Within the data below, tally the lines that contain "update" and state only the total.

**** Supplied records ****

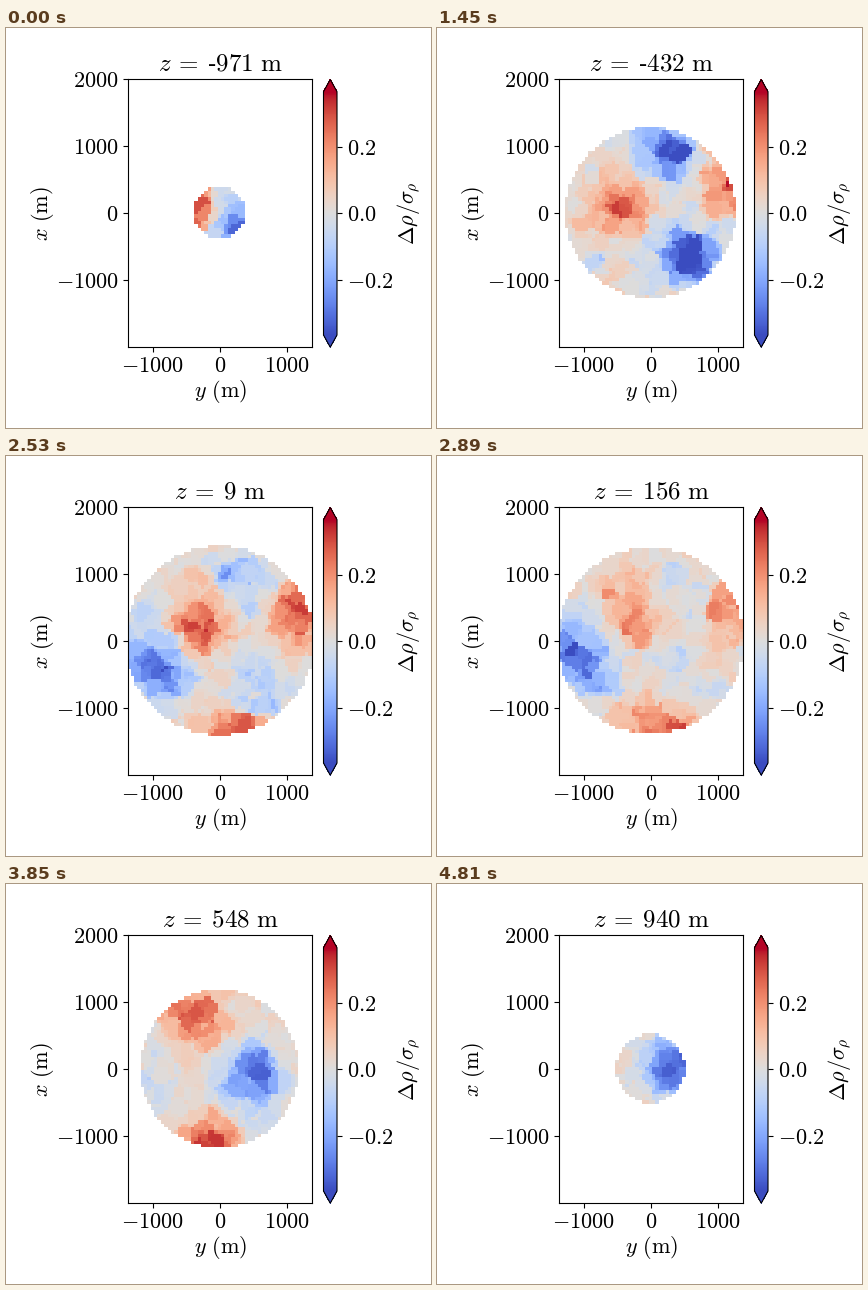
Write a matplotlib script that moves like this. It is 425x400 px and loops after 4930 ms.

```python
import numpy as np
import matplotlib.pyplot as plt
from matplotlib.animation import FuncAnimation

W, H, DPI = 425, 400, 100
LOOP, FRAMES = 4930, 170
STEP = LOOP // FRAMES
FIRST, HOLD, SLICES = 250, 120, 40
Z0, DZ = -971, 49
A, C = 1.41, 1.009         # semi-axes of the body, km
CELL = 0.05
VMAX = 0.366

# centres (y, x, z) of dense and light regions, km
DENSE = [(-0.45, 0, -1), (-0.55, 0, -0.62), (1.25, 0.45, -0.6),
         (-0.25, 0.2, -0.12), (1.2, 0.45, -0.06), (0.3, -1.45, 0),
         (-0.35, 0.8, 0.46), (-0.2, -1.15, 0.47)]
LIGHT = [(0.25, -0.2, -1.05), (0.2, 1, -0.62), (0.55, -0.6, -0.55),
         (0.6, -0.75, -0.25), (0.3, 0.85, -0.22), (-0.8, -0.55, -0.1),
         (-1.2, -0.1, 0.2), (0.5, -0.15, 0.55), (0.4, 0.05, 0.95)]
PEAK, SIZE = 0.4, (0.4, 0.4, 0.25)

plt.rcParams.update({"mathtext.fontset": "cm", "font.size": 16})


def bumps(p, centres):
    d = (p[:, None] - np.array(centres)) / SIZE
    return PEAK * np.exp(-(d**2).sum(2)).sum(1)


def make_mesh(rng, n):
    """Random nodes, each carrying one constant density."""
    pts = rng.uniform(-1, 1, (n, 3)) * (1.5, 1.5, 1.1)
    vals = bumps(pts, DENSE) - bumps(pts, LIGHT) + rng.normal(0.02, 0.04, n)
    return pts, vals


def sample(mesh, p):
    pts, vals = mesh
    d2 = (pts**2).sum(1) - 2 * p @ pts.T
    return vals[d2.argmin(1)]


rng = np.random.default_rng(7)
meshes = [make_mesh(rng, 1400) for _ in range(2)]
axis = np.arange(-28, 29) * CELL
Y, X = np.meshgrid(axis, axis)


def cut(z):
    """Horizontal slice of the body at height z in metres."""
    z = z / 1000
    inside = X**2 + Y**2 < A**2 * (1 - (z / C)**2)
    p = np.column_stack([Y[inside], X[inside], np.full(inside.sum(), z)])
    field = np.full(X.shape, np.nan)
    field[inside] = np.mean([sample(m, p) for m in meshes], axis=0)
    return field


heights = [Z0 + DZ * i for i in range(SLICES)]
fields = [cut(z) for z in heights]

fig = plt.figure(figsize=(W / DPI, H / DPI), dpi=DPI, facecolor="white")


def px_axes(left, top, right, bottom):
    return fig.add_axes([left / W, 1 - bottom / H,
                         (right - left) / W, (bottom - top) / H])


ax = px_axes(122.4, 51.5, 306.4, 318.9)
edge = 1000 * (axis[-1] + CELL / 2)
im = ax.imshow(fields[0], cmap="coolwarm", vmin=-VMAX, vmax=VMAX,
               origin="lower", extent=(-edge, edge, -edge, edge),
               interpolation="nearest", aspect="auto")
ax.set(xlim=(-1365, 1381), ylim=(-2000, 2000),
       xticks=(-1000, 0, 1000), yticks=(-1000, 0, 1000, 2000))
for side in (ax.xaxis, ax.yaxis):
    side.set_major_formatter(lambda v, _: f"${v:.0f}$")
ax.tick_params(axis="x", pad=3)
ax.set_xlabel(r"$y\ \mathrm{(m)}$", labelpad=1.8)
ax.set_ylabel(r"$x\ \mathrm{(m)}$", labelpad=0)
title = ax.set_title("", fontsize=18, pad=6.7)

bar = fig.colorbar(im, cax=px_axes(317.5, 51.5, 331, 319.2), extend="both",
                   extendfrac=0.05, ticks=(-0.2, 0, 0.2),
                   format=lambda v, _: f"${v:.1f}$")
bar.set_label(r"$\Delta\rho/\sigma_\rho$", labelpad=1.8)


def update(k):
    t = k * STEP + STEP - 1
    i = max(0, (t - FIRST) // HOLD + 1)
    z = heights[i]
    sign = "\u2010" if z < 0 else ""
    im.set_data(fields[i])
    title.set_text(rf"$z\:\mathrm{{=}}\:\mathrm{{{sign}{abs(z)}\ m}}$")
    return im, title


anim = FuncAnimation(fig, update, frames=FRAMES, interval=STEP,
                     repeat=True, repeat_delay=0, blit=False)
plt.show()
```
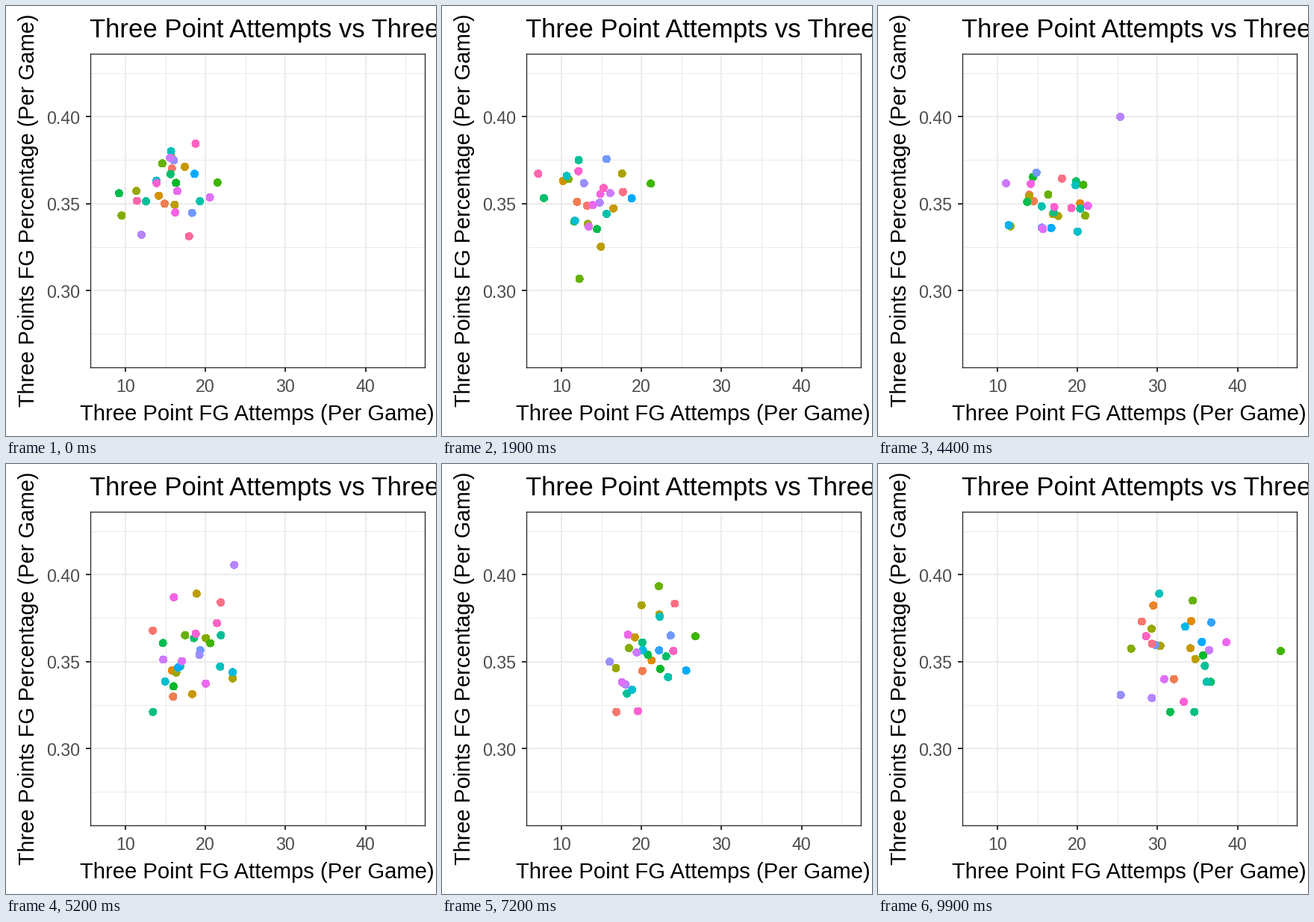
A matplotlib script that plays this animation: 576 by 576 pixels, repeating every 10000 ms.

```python
import numpy as np
import matplotlib.pyplot as plt
from matplotlib.animation import FuncAnimation

SIZE, DPI = 576, 72
FRAMES, INTERVAL = 100, 100
SEASONS, TEAMS = 24, 37
FONT = "Liberation Sans"
GREY = "#4D4D4D"

# First and last season of teams that did not play throughout.
SPANS = {2: (17, 23), 3: (9, 23), 4: (0, 6), 15: (6, 23), 19: (0, 16),
         20: (12, 17), 21: (18, 23), 22: (7, 11), 24: (13, 23),
         31: (0, 12), 34: (0, 5), 35: (0, 1), 36: (2, 23)}

# Teams that leave the crowd: season, attempts, per mille made.
PATHS = {
    10: [(0, 14.6, 373), (3, 10.5, 264), (5, 13, 325), (16, 20, 388), (20, 31.6, 416), (23, 34.4, 385)],
    11: [(0, 21.5, 362), (16, 20.3, 360), (17, 28.9, 366), (20, 30.9, 347), (21, 40.3, 357), (23, 45.4, 356)],
    27: [(0, 12, 332), (4, 14, 347), (10, 25.6, 399), (14, 21.6, 412), (17, 17.7, 330), (23, 29.3, 329)],
}


def build_seasons(rng):
    """Positions per season and team: a drifting crowd plus the paths."""
    season = np.arange(SEASONS)
    attempts = np.interp(season, [0, 1, 2, 10, 16, 19, 23],
                         [15.8, 16.8, 12.7, 16, 18.4, 22.4, 32])
    made = 355 + 10 * np.exp(-season)
    crowd = np.column_stack([attempts, made])

    # Each team keeps part of its offset from one season to the next.
    keep = 0.6
    offset = rng.normal(size=(SEASONS, TEAMS, 2))
    for s in range(1, SEASONS):
        offset[s] = keep * offset[s - 1] + np.sqrt(1 - keep ** 2) * offset[s]
    pos = crowd[:, None] + np.clip(offset, -2, 2) * [3.3, 17]

    for team, path in PATHS.items():
        when, *values = np.transpose(path)
        for k, value in enumerate(values):
            pos[:, team, k] = np.interp(season, when, value)
    # A team that stops playing waits in place until the next season.
    for team, (_, last) in SPANS.items():
        pos[last + 1:, team] = pos[last, team]
    return pos


def hcl(hue, chroma=100, lum=65):
    """Polar CIE-LUV colour to sRGB."""
    h = np.radians(hue)
    u = chroma * np.cos(h) / (13 * lum) + 0.1978
    v = chroma * np.sin(h) / (13 * lum) + 0.4683
    y = ((lum + 16) / 116) ** 3
    x = 9 * y * u / (4 * v)
    z = -x / 3 - 5 * y + 3 * y / v
    rgb = np.array([[3.2405, -1.5371, -0.4985],
                    [-0.9693, 1.8760, 0.0416],
                    [0.0556, -0.2040, 1.0572]]) @ [x, y, z]
    rgb = np.clip(rgb, 0, 1)
    return np.where(rgb > 0.00304, 1.055 * rgb ** (1 / 2.4) - 0.055, 12.92 * rgb)


positions = build_seasons(np.random.default_rng(7))
colors = np.array([hcl(15 + 360 * i / TEAMS) for i in range(TEAMS)])
spans = np.array([SPANS.get(i, (0, SEASONS - 1)) for i in range(TEAMS)])
# Seasons land on whole frames; dots move linearly in between.
season_at = np.round(np.linspace(0, FRAMES - 1, SEASONS))

# Panel edges and scales in pixels from the top left.
LEFT, RIGHT, TOP, BOTTOM = 112.5, 560.5, 63.5, 484
X10, PX_X = 160, 10.72
Y300, PX_Y = 381, 2.33

fig = plt.figure(figsize=(SIZE / DPI, SIZE / DPI), dpi=DPI, facecolor="white")
ax = fig.add_axes([LEFT / SIZE, 1 - BOTTOM / SIZE,
                   (RIGHT - LEFT) / SIZE, (BOTTOM - TOP) / SIZE])
ax.set_xlim(10 + (LEFT - X10) / PX_X, 10 + (RIGHT - X10) / PX_X)
ax.set_ylim(300 + (Y300 - BOTTOM) / PX_Y, 300 + (Y300 - TOP) / PX_Y)
ax.set_axisbelow(True)
ax.set_xticks(range(10, 41, 10))
ax.set_xticks(range(15, 46, 10), minor=True)
ax.set_yticks(range(300, 401, 50))
ax.set_yticks(range(275, 426, 50), minor=True)
ax.grid(which="major", color="#EBEBEB", lw=2)
ax.grid(which="minor", color="#EBEBEB", lw=1)
ax.tick_params(which="major", length=6, width=2, color="#333333",
               labelbottom=False, labelleft=False)
ax.tick_params(which="minor", length=0)
for spine in ax.spines.values():
    spine.set(color="#333333", linewidth=1.4)


def label(x, y, text, size, color="black", ha="center", rotation=0):
    fig.text(x / SIZE, 1 - y / SIZE, text, fontsize=size, color=color, ha=ha,
             va="baseline", rotation=rotation, rotation_mode="anchor",
             family=FONT)


label(112, 42, "Three Point Attempts vs Three", 34.7, ha="left")
label(336.5, 555, "Three Point FG Attemps (Per Game)", 29.3)
label(38, 273.5, "Three Points FG Percentage (Per Game)", 28.9, rotation=90)
for tick in range(10, 41, 10):
    label(X10 + (tick - 10) * PX_X, 517, str(tick), 23.2, GREY)
for tick in range(300, 401, 50):
    label(99, Y300 - (tick - 300) * PX_Y + 10, f"{tick / 1000:.2f}", 23.2,
          GREY, ha="right")

dots = ax.scatter([], [], s=100, linewidths=0, zorder=3, antialiased=False)


def update(frame):
    s = np.searchsorted(season_at, frame, "right") - 1
    nxt = min(s + 1, SEASONS - 1)
    w = (frame - season_at[s]) / max(season_at[nxt] - season_at[s], 1)
    shown = (spans[:, 0] <= s) & (s <= spans[:, 1])
    dots.set_offsets((positions[s] * (1 - w) + positions[nxt] * w)[shown])
    dots.set_facecolors(colors[shown])
    return (dots,)


anim = FuncAnimation(fig, update, frames=FRAMES, interval=INTERVAL,
                     repeat=True, repeat_delay=0, blit=False)
plt.show()
```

****

Solved exercise –
5